The range of subjects is pretty broad. So far they’ve all had some prior connection to the interviewers, but, duh. Patrick and Shawn are part of the crew who do the very successful podcast The Instance, which I’ve reviewed favorably before, and are prominent in the WoW blogging scene, as well as being active players in a big guild with ties to other big guilds.
My personal favorite so far is episode 7, in which pro baseball player and lifelong fan of wargaming and computer gaming Curt Schilling rambles in his delightful way. No sarcasm there, eitherSchilling is aware of his good fortune, happy with his position in life, comfortable with himself, very sincerely not hung up on his own ego, and full of interesting insights that apply to people whose lives are very different from his own, too. I think I’ve learned something from every interview I’ve heard or read from him and this one is no exception. But I’ve enjoyed each of the others, too. The hosts are willing to talk about what they’re learning about interviewing, and while they fumble it sometimes, they keep things moving along with good questions and useful follow-ups.
I really, really love shows that let me feel like I’m spending time in good company.
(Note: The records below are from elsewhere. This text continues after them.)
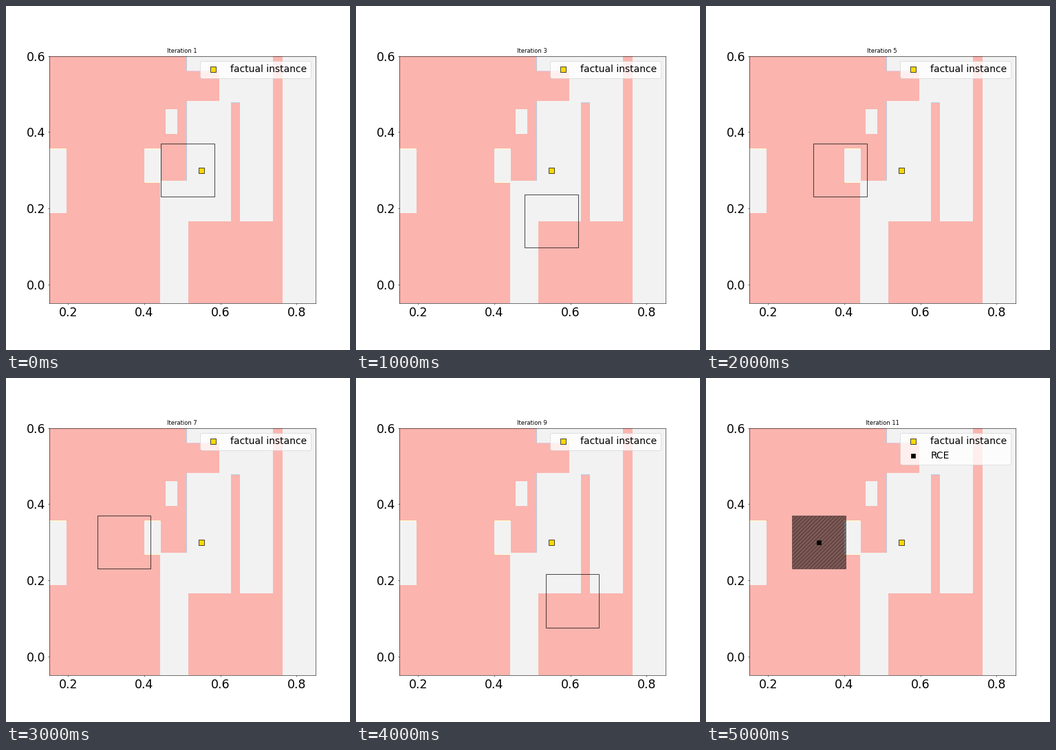
Write a matplotlib script that moves like this. It is 500 by 500 pixels and loops after 5.5 s.

```python
import matplotlib.pyplot as plt
import numpy as np
from matplotlib.animation import FuncAnimation
from matplotlib.patches import Rectangle

HALF = 0.07                  # half side of the uncertainty box
FX, FY = 0.55, 0.3           # factual instance
WALL, SPLIT, FLOOR, SEAM = 0.4425, 0.5125, 0.1665, 0.2715


def within(v, low, high):
    return (v > low) & (v < high)


def classify(x, y):
    """Decision tree: 1 where the desired class is not predicted."""
    bottom = within(x, WALL, 0.5145)
    holes = ((x < 0.1955) & within(y, 0.1885, 0.3555)
             | within(x, 0.4015, WALL) & within(y, 0.2685, 0.3555)
             | within(x, 0.4575, 0.4865) & within(y, 0.3955, 0.4595)
             | (x > WALL) & (y < SEAM))
    bar = within(x, 0.6265, 0.6515) & (y < 0.4785)
    block = (x < 0.5975) & within(y, 0.4805, 0.5615)
    upper = np.where(x < SPLIT, holes, ~bar & ~block)
    inner = np.where(y < FLOOR, bottom, upper)
    return np.where(x > 0.7375, x > 0.7645, inner).astype(float)


def candidates():
    """Box centres, searched outward from the factual instance."""
    slide = [(FX - 0.161 - 0.021 * k, FY) for k in range(3)]
    return [(SPLIT + 0.0015, FY), (0.458, SEAM + HALF), (FX, FLOOR),
            (0.625, FLOOR + 0.7 * HALF), *slide,
            (0.569, 0.11), (0.605, 0.1455), (0.374, 0.2645), (0.333, FY)]


def box(**style):
    return ax.add_patch(Rectangle((0, 0), 2 * HALF, 2 * HALF, zorder=3, **style))


def square(x, y, size, color, label):
    return ax.scatter(x, y, s=size ** 2, marker="s", c=color, edgecolors="black",
                      linewidths=1, zorder=4, label=label)


fig, ax = plt.subplots(figsize=(10, 10), dpi=50)
gx, gy = np.meshgrid(np.arange(150, 851) / 1000, np.arange(-50, 601) / 1000)
ax.contourf(gx, gy, classify(gx, gy), cmap="Pastel1")
ax.set(xlim=(0.15, 0.85), ylim=(-0.05, 0.6), aspect="equal",
       xticks=[0.2, 0.4, 0.6, 0.8], yticks=[0, 0.2, 0.4, 0.6])
ax.tick_params(labelsize=25)

centres = candidates()
factual = square(FX, FY, 12, "gold", "factual instance")
solution = square(*centres[-1], 8, "black", "RCE")
outline = box(fill=False, ec="black", lw=1)
shaded = box(fc="black", ec="black", alpha=0.5, hatch="///")


def update(i):
    x, y = centres[i]
    solved = i == len(centres) - 1
    for patch in (outline, shaded):
        patch.set_xy((x - HALF, y - HALF))
    outline.set_visible(not solved)
    shaded.set_visible(solved)
    solution.set_visible(solved)
    ax.set_title(f"Iteration {i + 1}", fontsize=12)
    ax.legend(handles=[factual, solution] if solved else [factual],
              loc="upper right", fontsize=20)
    return []


anim = FuncAnimation(fig, update, frames=len(centres), init_func=lambda: update(0),
                     interval=500, repeat=True, repeat_delay=0)
plt.show()
```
Just as I’d like to see more quality focused shows like Big Red Kitty, I’d like to see more of these “let’s get interesting people and turn ’em loose” shows, too. I wouldn’t want a lot of two-hour podcasts, but there’s sure a place for some.
Next week…eh, who knows?